Talk to us about the Curvy, Curly, Conscious (CCC) movement, and how did it start?
Shelah Marie: It started pretty organically. I was beginning to share my story with depression and anxiety on-line, along with starting to talk about my body acceptance and loving oneself. I then started identifying it with the hashtag #CurvynCurly. During that time, I was also getting to know Aisha, and I was literally a fan of Aisha’s work. (laughs) So when we became friends, I told her it would be cool if we did something for these women whom we were constantly connecting with on-line. At that time, Aisha also had the hashtag #CurlsCurve&Consciousness, and that’s how it came along.
Another major reason why we started CCC is because women of color tend to suffer from this superwoman syndrome in a very particular way. Women of color are seen as being strong, which included their body appearances too. At the end of the day, this tells us that we should be strong and fearless everyday, but when we aren’t, we automatically think we’re weak or something’s wrong with us. So to me Curvy, Curly, Conscious is a safe space.
Aisha Thalia: This has been Shelah’s baby. I’ve literally just come in to help with the panels and whatnot. It’s been her, the website, and everything that’s come down with it.
When someone attends one of your (CCC) events, what can they expect from it?
Shelah Marie: They can expect a group of women who are looking to grow in a fun and light way. You can expect to have a dope panel discussion that are engaging and will give you tools, tips, and techniques for a healthier, happy life.
Aisha Thalia: We also found out that based off last year’s events it was some of these ladies first time doing meditation and yoga.
Since creating the CCC movement, what has been one of the most defining or fulfilling moment for both of you?
Shelah Marie: Something that’s inspiring and keeps me going is the impact that we’re making. Even thought we’re a small team, I get messages and emails from women thanking us for what we’ve done in their lives or how meditation has changed them. Also, hearing first hand accounts of how our movement is helping women become more confident and self aware, while embracing the characteristics that make them unique.

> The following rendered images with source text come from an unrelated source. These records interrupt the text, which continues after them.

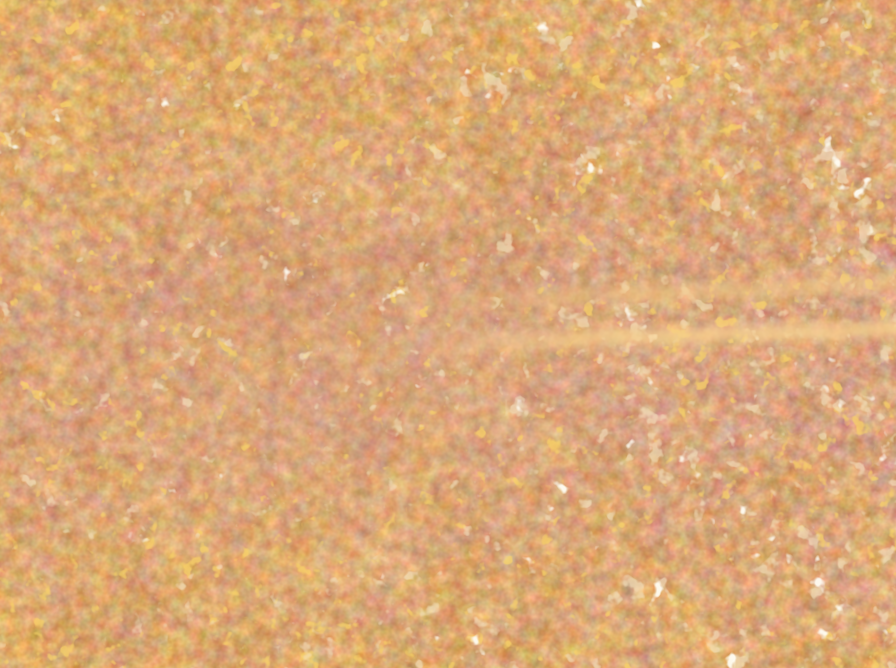
This texture is drawn by a Shadertoy shader. Its source:

```glsl
const vec3 ORANGE = vec3(0.858, 0.656, 0.450);
const vec3 YELLOW = vec3(0.975, 0.825, 0.410);
const vec3 PEARL  = vec3(0.955, 0.880, 0.740);
const vec3 CREAM  = vec3(0.945, 0.795, 0.535);
const vec3 GLINT  = vec3(1.0, 0.99, 0.95);

// Colour directions for the mottling
const vec3 LIGHTNESS = vec3(0.13, 0.17, 0.15);
const vec3 RUST      = vec3(0.09, -0.06, -0.02);
const vec3 GOLD      = vec3(0.03, 0.04, -0.10);

vec2 randomGradient(vec2 cell) {
    vec3 h = fract(vec3(cell.xyx) * vec3(0.1031, 0.1030, 0.0973));
    h += dot(h, h.yzx + 33.33);
    float angle = 6.28318 * fract((h.x + h.y) * h.z);
    return vec2(cos(angle), sin(angle));
}

float gradientNoise(vec2 p) {
    vec2 i = floor(p), f = fract(p);
    vec2 u = f * f * f * (f * (f * 6.0 - 15.0) + 10.0);
    float a = dot(randomGradient(i), f);
    float b = dot(randomGradient(i + vec2(1, 0)), f - vec2(1, 0));
    float c = dot(randomGradient(i + vec2(0, 1)), f - vec2(0, 1));
    float d = dot(randomGradient(i + vec2(1, 1)), f - vec2(1, 1));
    return mix(mix(a, b, u.x), mix(c, d, u.x), u.y);
}

// Summed, rotated octaves; seed shifts the pattern, gain sets the fine share
float grain(vec2 p, float frequency, float gain, float seed) {
    float sum = 0.0, amplitude = 1.0;
    p = mat2(0.8, 0.6, -0.6, 0.8) * p * frequency + seed;
    for (int i = 0; i < 3; i++) {
        sum += amplitude * gradientNoise(p);
        p = mat2(0.8, 0.6, -0.6, 0.8) * p * 1.9 + 17.3;
        amplitude *= gain;
    }
    return sum;
}

// Soft flakes: peaks of the grain above a threshold
float flakes(vec2 p, float frequency, float threshold, float seed) {
    return smoothstep(threshold, threshold + 0.38, grain(p, frequency, 0.5, seed));
}

// Glowing band along a sloped line, fading in from startX
float streak(vec2 p, float startX, float startY, float slope, float width) {
    float offset = (p.y - startY - slope * (p.x - startX)) / width;
    float wobble = 0.3 * gradientNoise(vec2(p.x * 14.0, startY * 90.0));
    return exp(-pow(offset + wobble, 2.0)) * smoothstep(startX - 0.08, startX + 0.4, p.x);
}

void mainImage(out vec4 fragColor, in vec2 fragCoord) {
    vec2 p = fragCoord / iResolution.y;
    float across = fragCoord.x / iResolution.x;

    // Broad tone: golden at the left, top and bottom, paler in the middle
    float middle = exp(-8.0 * pow(p.y - 0.47, 2.0));
    vec2 fromHaze = (p - vec2(0.5, 0.48)) * vec2(2.0, 3.4);
    float haze = exp(-dot(fromHaze, fromHaze));
    vec3 color = ORANGE + GOLD * (0.35 - 0.6 * middle - 0.2 * across);
    color += LIGHTNESS * 0.22 * grain(p, 3.5, 0.6, 5.0);
    color += LIGHTNESS * 0.30 * grain(p, 14.0, 0.8, 31.0);
    color += GOLD * 0.50 * grain(p, 11.0, 0.8, 47.0);

    // Mottled grain in lightness and two hue directions
    vec3 mottle = LIGHTNESS * 0.75 * grain(p, 48.0, 0.62, 11.0)
                + RUST * grain(p, 42.0, 0.5, 83.0)
                + GOLD * grain(p, 40.0, 0.5, 147.0);
    color += mottle * (1.0 - 0.3 * haze);

    // Yellow flakes in loose drifts, pearly ones in clusters to the right
    float drift = grain(p, 8.0, 0.7, 61.0);
    float cluster = grain(p, 10.0, 0.7, 211.0);
    float golden = flakes(p, 40.0, 0.30 - 0.35 * drift + 0.10 * haze, 307.0);
    float pearly = flakes(p, 38.0, 0.46 - 0.20 * across - 0.45 * cluster, 401.0);
    color = mix(color, YELLOW, 0.75 * golden);
    color = mix(color, PEARL, 0.65 * pearly);

    // Sparse bright glints inside the pearly clusters
    float glint = flakes(p, 34.0, 0.72 - 0.22 * across - 0.45 * cluster, 503.0);
    color = mix(color, GLINT, 0.95 * glint);

    // Two pale streaks running to the right edge
    float upper = streak(p, 0.60, 0.545, 0.043, 0.016);
    float lower = streak(p, 0.58, 0.486, 0.027, 0.015);
    color = mix(color, CREAM, 0.55 * upper);
    color = mix(color, CREAM + 0.02, 0.75 * lower);

    fragColor = vec4(clamp(color, 0.0, 1.0), 1.0);
}
```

Aisha Thalia: For me, I think it’s the trust that people have in us. You know… They put a trust in you with their secrets and when they open up. Not only that, but I think way before our platforms (as individuals) the fact that we put ourselves as listeners and to be a sounding voice for others struggles. That to me is the most fulfilling part.